Edwards is particularly proud of the fact that AMI reached "zero landfill" status in September 2009 and has remained one of the few Illinois manufacturers that does not add to the state's landfills.
"Aisin believes very strongly in being a good corporate citizen," Edwards said.
TIMELINE OF GROWTH
Aisin Manufacturing Illinois
Aisin Manufacturing Illinois started production in the summer of 2002 in a 150,000-square-
foot plant, making sunroofs and door assembly units. In 2004, Aisin expanded the plant and in 2016, expanded it again by moving its shipping department off site -- into the old Circuit City building in Marion -- and freeing up more space for manufacturing.
Today, AMI fills a 288,000-square-foot plant and employs 1,801. Inside that huge building, employees work at a variety of manufacturing processes, including assembly, injection, and painting.
Every work day, AMI ships 4,000 sunroofs, 5,600 door parts, 300 roof rail products, 35,000 door handle parts and 4,000 center pillar products around the world to customers that include Toyota, General Motors, Lexus and Subaru.
Aisin Light Metals
Aisin Light Metals, the second Aisin plant, started production in 2004 in a 135,000-square-foot facility with about 50 employees working in an aluminum extruding operation, making bumper reinforcements, crash box extensions and anti-lock braking system bodies.

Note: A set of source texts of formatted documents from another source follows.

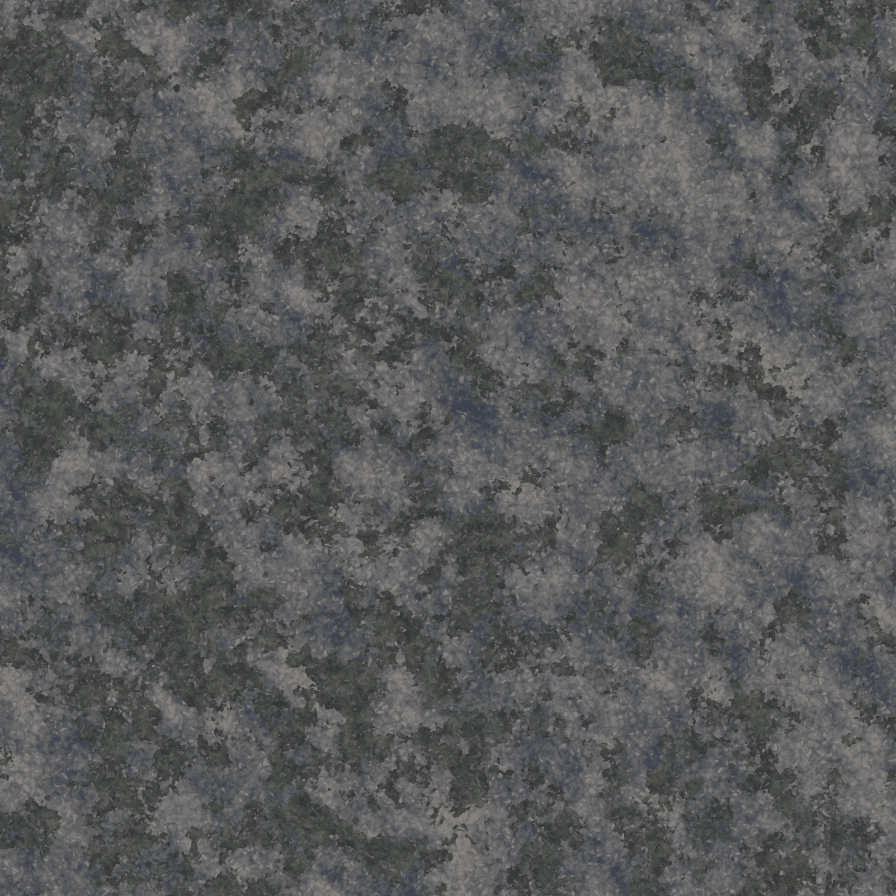
Write a three.js fragment shader that draws this texture.

```glsl
// Thin, grainy snow lying in ragged patches over dark stone, in low side light.
varying vec2 vUv;

const vec3 STONE_DARK = vec3(0.210, 0.220, 0.215);
const vec3 STONE_PALE = vec3(0.345, 0.355, 0.335);
const vec3 SNOW_SHADE = vec3(0.235, 0.262, 0.305);
const vec3 SNOW_MID   = vec3(0.365, 0.368, 0.372);
const vec3 SNOW_LIT   = vec3(0.490, 0.480, 0.470);
const vec2 TO_LIGHT   = vec2(0.80, 0.60);

float hash(vec2 p) {
  vec3 q = fract(vec3(p.xyx) * 0.1031);
  q += dot(q, q.yzx + 33.33);
  return fract((q.x + q.y) * q.z);
}

float valueNoise(vec2 p) {
  vec2 cell = floor(p);
  vec2 f = fract(p);
  f = f * f * (3.0 - 2.0 * f);
  float low = mix(hash(cell), hash(cell + vec2(1.0, 0.0)), f.x);
  float high = mix(hash(cell + vec2(0.0, 1.0)), hash(cell + vec2(1.0, 1.0)), f.x);
  return mix(low, high, f.y);
}

// Layered noise, normalised to 0..1; a higher gain gives a rougher result.
float layeredNoise(vec2 p, float gain) {
  float sum = 0.0;
  float total = 0.0;
  float weight = 1.0;
  for (int i = 0; i < 5; i++) {
    sum += weight * valueNoise(p);
    total += weight;
    weight *= gain;
    p = mat2(1.6, 1.2, -1.2, 1.6) * p + 17.3;
  }
  return sum / total;
}

// Cellular noise: x is the distance to the nearest grain, y its random id.
vec2 grains(vec2 p) {
  vec2 cell = floor(p);
  vec2 nearest = vec2(9.0, 0.0);
  for (int y = -1; y <= 1; y++) {
    for (int x = -1; x <= 1; x++) {
      vec2 id = cell + vec2(float(x), float(y));
      vec2 center = id + vec2(hash(id), hash(id + 71.7));
      float d = length(p - center);
      if (d < nearest.x) nearest = vec2(d, hash(id + 139.1));
    }
  }
  return nearest;
}

// Positive on slopes that face the light, negative on those turned away.
float relief(vec2 p, float reach, float gain) {
  return layeredNoise(p, gain) - layeredNoise(p + TO_LIGHT * reach, gain);
}

// A bright dot on a random share of the grains, larger for higher ids.
float flecks(vec2 grain, float share, float radius) {
  float rank = max(grain.y - 1.0 + share, 0.0) / share;
  float size = radius * (0.4 + 0.6 * rank) * step(0.001, rank) + 0.0001;
  return 1.0 - smoothstep(size * 0.5, size, grain.x);
}

vec3 snowColor(float light) {
  vec3 shaded = mix(SNOW_SHADE, SNOW_MID, clamp(light * 2.0, 0.0, 1.0));
  return mix(shaded, SNOW_LIT, clamp(light * 2.0 - 1.0, 0.0, 1.25));
}

void main() {
  vec2 uv = vUv;
  vec2 warp = vec2(valueNoise(uv * 190.0), valueNoise(uv * 190.0 + 83.0)) * 0.006;
  vec2 coarse = grains((uv + warp) * 135.0);
  vec2 fine = grains((uv + warp) * 240.0 + 40.0);

  // Snow depth: small ragged patches, with broad drifts and a slight tilt.
  float drift = valueNoise(uv * 4.0 + 5.0) - 0.5;
  float depth = layeredNoise(uv * 25.0 + 3.0, 0.74) - 0.463;
  depth += 0.12 * drift + 0.05 * (uv.x + uv.y - 1.0);
  depth += 0.08 * (0.45 - coarse.x);
  float cover = smoothstep(-0.025, 0.025, depth);

  // Light on the snow: hollows, lumps, crumbs, then single grains.
  float light = 0.45 + 0.8 * clamp(depth, 0.0, 0.3);
  light += 0.95 * relief(uv * 14.0 + 31.0, 0.6, 0.5);
  light += 0.9 * relief(uv * 38.0 + 57.0, 0.5, 0.7);
  light += 0.42 * (0.45 - coarse.x) + 0.40 * (0.45 - fine.x);
  light += 0.35 * flecks(coarse, 0.25, 0.45);

  // Stone: fine mottling, with a few stray crystals.
  float mottle = layeredNoise(uv * 75.0 + 11.0, 0.85);
  float tone = 0.48 + 2.0 * (mottle - 0.5) + 0.5 * (fine.y - 0.5);
  vec3 stone = mix(STONE_DARK, STONE_PALE, clamp(tone, 0.0, 1.0));
  stone = mix(stone, SNOW_MID, 0.9 * flecks(fine, 0.18, 0.65));

  gl_FragColor = vec4(mix(stone, snowColor(light), cover), 1.0);
}
```
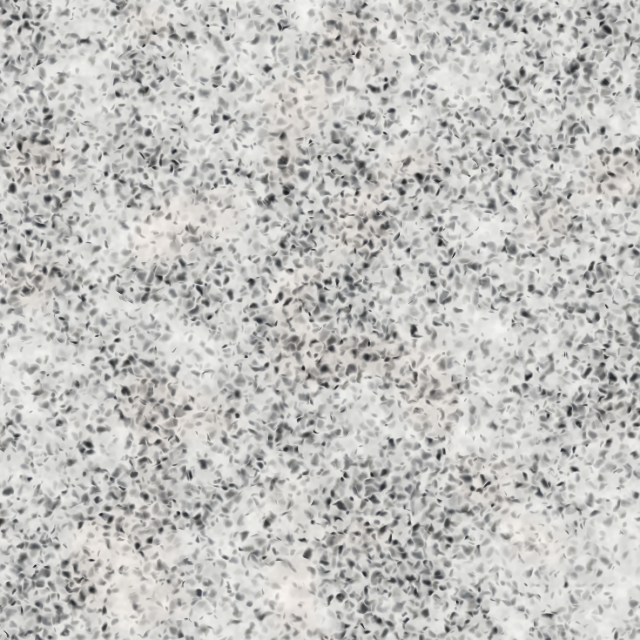
Reproduce this texture procedurally as a WebGL 1 fragment shader.

```glsl
precision highp float;
// Pale grey granite: soft white ground peppered with clustered grey and black grains.

uniform vec2 u_resolution;

vec3 hash3(vec2 cell) {
  vec3 q = fract(cell.xyx * vec3(0.1031, 0.1030, 0.0973));
  q += dot(q, q.yxz + 33.33);
  return fract((q.xxy + q.yzz) * q.zyx);
}

// Smooth cellular noise: random cell values blended by distance, about 0.5
vec3 mottle(vec2 p) {
  vec2 cell = floor(p);
  vec3 sum = vec3(0.0);
  float total = 0.0;
  for (int y = -1; y <= 1; y++) {
    for (int x = -1; x <= 1; x++) {
      vec2 id = cell + vec2(float(x), float(y));
      vec2 d = id + 0.2 + 0.6 * hash3(id + 57.0).xy - p;
      float weight = exp(-4.5 * dot(d, d));
      sum += weight * hash3(id);
      total += weight;
    }
  }
  return sum / total;
}

// Scattered oval grains; x is the darkness, y a hue pick for the grain on top
vec2 grains(vec2 p, float chance, vec2 radii, vec2 darkness) {
  vec2 cell = floor(p);
  vec2 top = vec2(0.0, 0.5);
  for (int y = -1; y <= 1; y++) {
    for (int x = -1; x <= 1; x++) {
      vec2 id = cell + vec2(float(x), float(y));
      vec3 place = hash3(id + 11.0);
      vec3 kind = hash3(id + 83.0);
      vec2 d = p - id - place.xy;
      float angle = 6.2832 * place.z;
      float c = cos(angle), s = sin(angle);
      d = vec2(c * d.x + s * d.y, c * d.y - s * d.x);
      d *= vec2(0.8, 1.2);
      float radius = mix(radii.x, radii.y, kind.x);
      float body = 1.0 - smoothstep(0.15 * radius, radius, length(d));
      body *= smoothstep(-0.04, 0.04, chance - kind.y);
      body *= mix(darkness.x, darkness.y, kind.z);
      if (body > top.x) top = vec2(body, place.z);
    }
  }
  return top;
}

void main() {
  vec2 p = gl_FragCoord.xy / min(u_resolution.x, u_resolution.y);

  // Slightly uneven grain outlines and broad clusters
  vec2 q = p + 0.007 * (mottle(p * 95.0).xy - 0.5);
  vec3 patches = mottle(p * 10.0 + 20.0);
  float cluster = 1.1 * (patches.x - 0.5) + 0.9 * (mottle(p * 24.0 + 70.0).x - 0.5);

  // White ground with fine mottling and a trace of warm stain
  float tone = 0.868 + 0.09 * (mottle(p * 60.0 + 9.0).z - 0.5)
                     + 0.05 * (mottle(p * 150.0 + 31.0).x - 0.5)
                     - 0.05 * cluster;
  vec3 color = tone * vec3(1.0, 1.0, 0.990);
  float rosy = smoothstep(0.6, 0.95, patches.y);
  color *= mix(vec3(1.0), vec3(1.015, 0.992, 0.98), rosy);

  // Translucent pale grains, mid grey grains, then dark mica
  vec2 pale = grains(q * 74.0 + 5.0, clamp(0.85 + 0.5 * cluster, 0.3, 1.1),
                     vec2(0.28, 0.72), vec2(0.07, 0.29));
  vec2 mid = grains(q * 64.0 + 140.0, clamp(0.57 + 1.2 * cluster, 0.1, 1.0),
                    vec2(0.26, 0.60), vec2(0.14, 0.45));
  vec2 dark = grains(q * 54.0 + 290.0, clamp(0.26 + 1.4 * cluster, 0.05, 0.85),
                     vec2(0.24, 0.54), vec2(0.34, 0.76));
  color *= 1.0 - pale.x * mix(vec3(0.98, 1.0, 1.04), vec3(1.03, 1.0, 0.96), pale.y);
  color *= 1.0 - mid.x * mix(vec3(0.98, 1.0, 1.04), vec3(1.04, 1.0, 0.93), mid.y);
  color *= 1.0 - dark.x * mix(vec3(1.0), vec3(1.03, 1.0, 0.95), dark.y);

  gl_FragColor = vec4(clamp(color, 0.0, 1.0), 1.0);
}
```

"Automotive companies are increasingly looking for ways to make cars and trucks lighter and more fuel efficient," said Mike Mitchell, plant manager at ALM. "Aluminum is the best answer to those issues due to its high strength along with being light weight."
ALM was the first overseas aluminum extrusion plant for Aisin, headquartered in Japan, whose die-casting and extrusion processes are used to create bumper reinforcements and extensions, and parts for anti-lock brake systems for Toyota, Nissan and Honda.
"We began business with Toyota in 2004, shipping bumper reinforcements to two assembly plants," Mitchell said. "We currently ship products to four customers with 11 automotive assembly plant, Toyota, Advics, Chrysler, and most recently, Honda."
The plant had a major expansion in 2003 and another that was just finished six months ago, adding 72,000 square feet to the plant and more than doubling the number of employees.
"The last year has been very challenging for all of our team members, with construction and constant change in their work areas, but everyone has really stepped up and come together to help accomplish our company goals," Mitchell said. "Our team members made it possible for us to receive the Toyota quality award for 2016, which is a very amazing achievement, considering all of the changes to our facility over the last year."
Today, 203 ALM employees are still making those aluminum bumper parts, but they're also molding dashboards and wheel covers out of a high-performance plastic that's shiny, impervious and resilient. And the plant has grown, too, from 135,000 square feet in 2004 to 201,000 square feet today.
Aisin Electronics Illinois
Aisin Electronics Illinois, the newest plant, began production in 2005 in a $20 million, climate-controlled, anti-static, 57,000-square-foot facility with 64 workers.
We "began our first full year of mass production in 2006, and we have enjoyed steady growth in sales each year," said Charles Kuhn, vice president of quality and production control for AEIL.
The plant produces sensitive electronic systems used to control automatic doors and sunroofs, seats, mirrors, steering wheels, four-wheel drive systems, smart keys, running lights and airbags.
"Our products control systems that make vehicles safe and comfortable," Kuhn said.
In 2014, a $15 million, 108,000-square-foot expansion meant 80 more AEIL employees. By 2013, more than 230 worked in the newest plant. Today, AEIL employs 419.
"Our customers have provided our electronics plant in Marion many challenges, and I am proud to report that our local members have exceeded our customer expectations," Kuhn said.
Every work day, AEIL ships about 65,000 automotive components, 40,000 sensors and 25,000 electronic control units to customers that include Toyota, Honda, Nissan, Mazda and GM.